The deal struck between Yahoo and Microsoft will see Microsoft’s Bing-powered organic search results displayed in Yahoo searches whilst Yahoo’s Search Marketing program will control paid results in Bing. In essence, what it will mean is that Yahoo and Bing will have the same search results.
In Australia, Microsoft’s AdCenter program is not available, as Yahoo and Microsoft already have a deal that allows paid search placements on Microsoft search networks (Bing, NineMSN, Live, etc) to be controlled using Yahoo’s Search Marketing system. This means that in Australia, the deal does not have as major ramifications to the search engine landscape as it does in other countries around the world.
In Australia, the only real change will be in Yahoo’s organic search results, which will now be powered by Bing.

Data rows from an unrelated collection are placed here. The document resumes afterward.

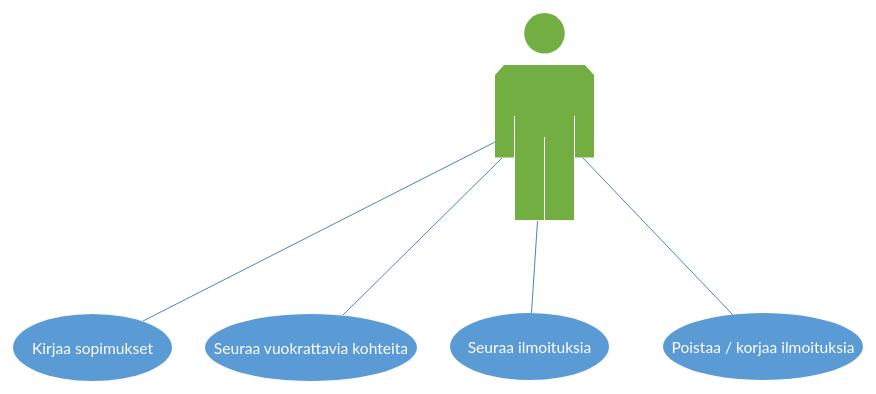
<!DOCTYPE html>
<html lang="fi">
<head>
<meta charset="utf-8">
<title>Käyttötapauskaavio</title>
<style>
  :root {
    --paper: #ffffff;
    --actor: #73ae42;
    --case: #5b9bd5;
    --link: #4a86bd;
    --label: #ffffff;
  }
  * { box-sizing: border-box; }
  body { margin: 0; background: var(--paper); overflow: hidden; }
  .diagram {
    position: relative;
    width: 876px;
    height: 394px;
    overflow: hidden;
    background: var(--paper);
    font: 15.6px/20px Lato, "Open Sans", sans-serif;
  }
  .drawing { position: absolute; inset: 0; display: block; }
  .links { stroke: var(--link); stroke-width: 1; }
  .actor { fill: var(--actor); }
  .gaps { stroke: var(--paper); stroke-width: 1; }
  .use-case {
    position: absolute;
    display: flex;
    align-items: center;
    justify-content: center;
    height: 67px;
    border-radius: 50%;
    background: var(--case);
    color: var(--label);
    white-space: nowrap;
  }
  .contracts { left: 13px; top: 314px; width: 159px; }
  .rentals { left: 205px; top: 314px; width: 212px; }
  .notices { left: 450px; top: 313px; width: 159px; }
  .moderation { left: 663px; top: 313px; width: 200px; }
</style>
</head>
<body>
<main class="diagram">
  <svg class="drawing" width="876" height="394" viewBox="0 0 876 394" role="img" aria-label="Toimija ja yhteydet käyttötapauksiin">
    <g class="links">
      <line x1="495" y1="142" x2="143" y2="321"/>
      <line x1="502" y1="158" x2="343" y2="315"/>
      <line x1="537.5" y1="221" x2="531.5" y2="313"/>
      <line x1="583" y1="158" x2="733" y2="315"/>
    </g>
    <g class="actor">
      <circle cx="544.5" cy="33.3" r="20.3"/>
      <polygon points="504,65 585,65 594,75 594,157.5 574,157.5 574,220 515,220 515,157.5 495,157.5 495,75"/>
    </g>
    <g class="gaps">
      <line x1="514.5" y1="116" x2="514.5" y2="158"/>
      <line x1="574.5" y1="116" x2="574.5" y2="158"/>
      <line x1="544.5" y1="137" x2="544.5" y2="220"/>
    </g>
  </svg>
  <div class="use-case contracts">Kirjaa sopimukset</div>
  <div class="use-case rentals">Seuraa vuokrattavia kohteita</div>
  <div class="use-case notices">Seuraa ilmoituksia</div>
  <div class="use-case moderation">Poistaa / korjaa ilmoituksia</div>
</main>
</body>
</html>
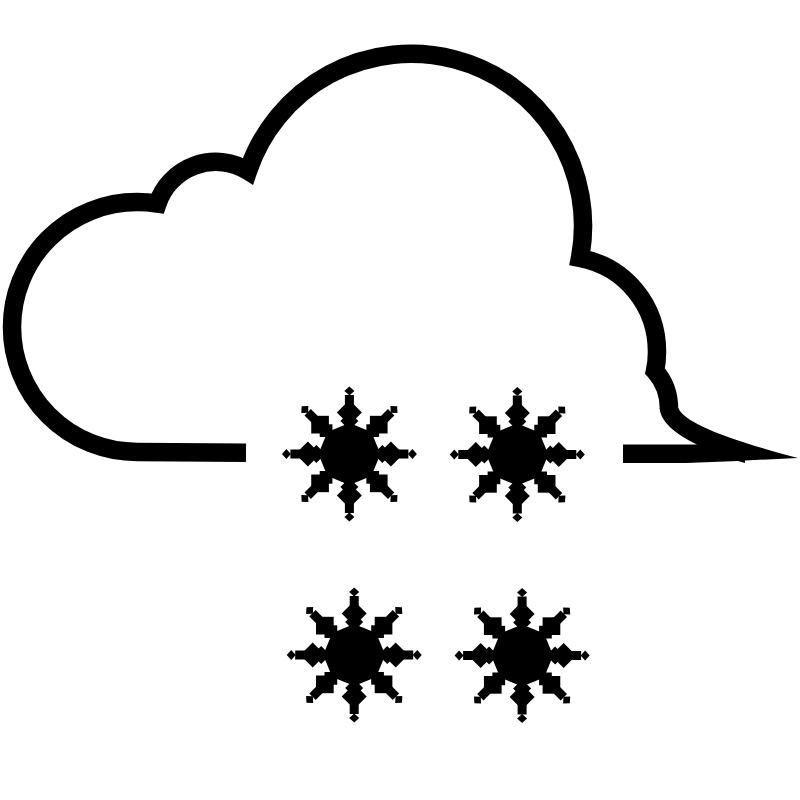
<!DOCTYPE html>
<html lang="en">
<head>
<meta charset="utf-8">
<title>Snow cloud icon</title>
<style>
:root { --ink: #000; --paper: #fff; }
html, body { margin: 0; background: var(--paper); overflow: hidden; }
.icon { display: block; width: 800px; height: 800px; }
.cloud-line { fill: none; stroke: var(--ink); stroke-width: 18.5; stroke-miterlimit: 6; }
.cloud-tail, .snow { fill: var(--ink); }
</style>
</head>
<body>
<svg class="icon" viewBox="0 0 800 800" role="img" aria-label="Cloud with four snowflakes">
  <defs>
    <g id="arm">
      <polygon points="0,-67.5 5,-63 0,-58.5 -5,-63"/>
      <rect x="-4.5" y="-59" width="9" height="34"/>
      <polygon points="0,-54 12.5,-41.5 0,-29 -12.5,-41.5"/>
      <polygon points="0,-42 9,-33 0,-24 -9,-33"/>
    </g>
    <g id="snowflake">
      <polygon points="0,-31 22,-22 31,0 22,22 0,31 -22,22 -31,0 -22,-22"/>
      <use href="#arm"/>
      <use href="#arm" transform="rotate(45)"/>
      <use href="#arm" transform="rotate(90)"/>
      <use href="#arm" transform="rotate(135)"/>
      <use href="#arm" transform="rotate(180)"/>
      <use href="#arm" transform="rotate(225)"/>
      <use href="#arm" transform="rotate(270)"/>
      <use href="#arm" transform="rotate(315)"/>
    </g>
  </defs>
  <g class="cloud">
    <path class="cloud-line" d="M246 452.7L137 452A125 125 0 0 1 137 202Q147 202 157.500 203.500A61.500 61.500 0 0 1 248 171A172 172 0 0 1 580 258C626 267 657 306 657 352Q657 362 655 371C664 381 669 395 669 409"/>
    <path class="cloud-tail" d="M623 444.500H697C675 434 660 421 659.700 408H678.300C684 422 722 438 798 458L745 460.500V463L738 461L686 463H623Z"/>
  </g>
  <g class="snow">
    <use href="#snowflake" x="349.400" y="454"/>
    <use href="#snowflake" x="517.300" y="454.500"/>
    <use href="#snowflake" x="354.200" y="655"/>
    <use href="#snowflake" x="522.100" y="655.500"/>
  </g>
</svg>
</body>
</html>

To have an idea about the implications of the ACCC’s decision, it’s important to understand that in markets where there exists an oligopoly (only a small number of firms controlling a large portion of the market), the ACCC will often step in to oppose the big players merging or striking arrangements that could hamper competition.
However, in this case, the ACCC found that the deal would be unlikely to reduce competition because:
- Microsoft and Yahoo already have a deal in Australia with paid search ads. Currently, ads on Bing are already controlled through Yahoo’s Search Marketing program in Australia, meaning the new deal did not present as much of a change to the way Australians are presented with search results when compared with the rest of the world.
- Yahoo and Microsoft’s current market share was so insignificant when compared to Google’s, the deal is unlikely to result in any additional market power.
- The deal is unlikely to reduce innovation in the search engine industry.
The ACCC’s ruling, whilst a good result for Microsoft and Yahoo, is also a bit of a back-hander, because it essentially means the ACCC considers the multi-billion dollar companies of Microsoft and Yahoo small players in the industry, and not big enough to be able to obtain any market power.
But despite the deal, Google is unlikely to be worried. Microsoft has spent millions on advertising Bing worldwide, yet despite this, has failed to grab any significant market share from Google.
As for whether Yahoo and Microsoft are now in a position to take on Google, I doubt it. Google’s massive paid search “cash cow” is funding an innovation program others can only dream of. Wisely, both Yahoo and Bing have realised the only way they can stop Google is take their search engine market share, hence dampening their massive advertising revenues.
However, this is a classic case of easier said than done.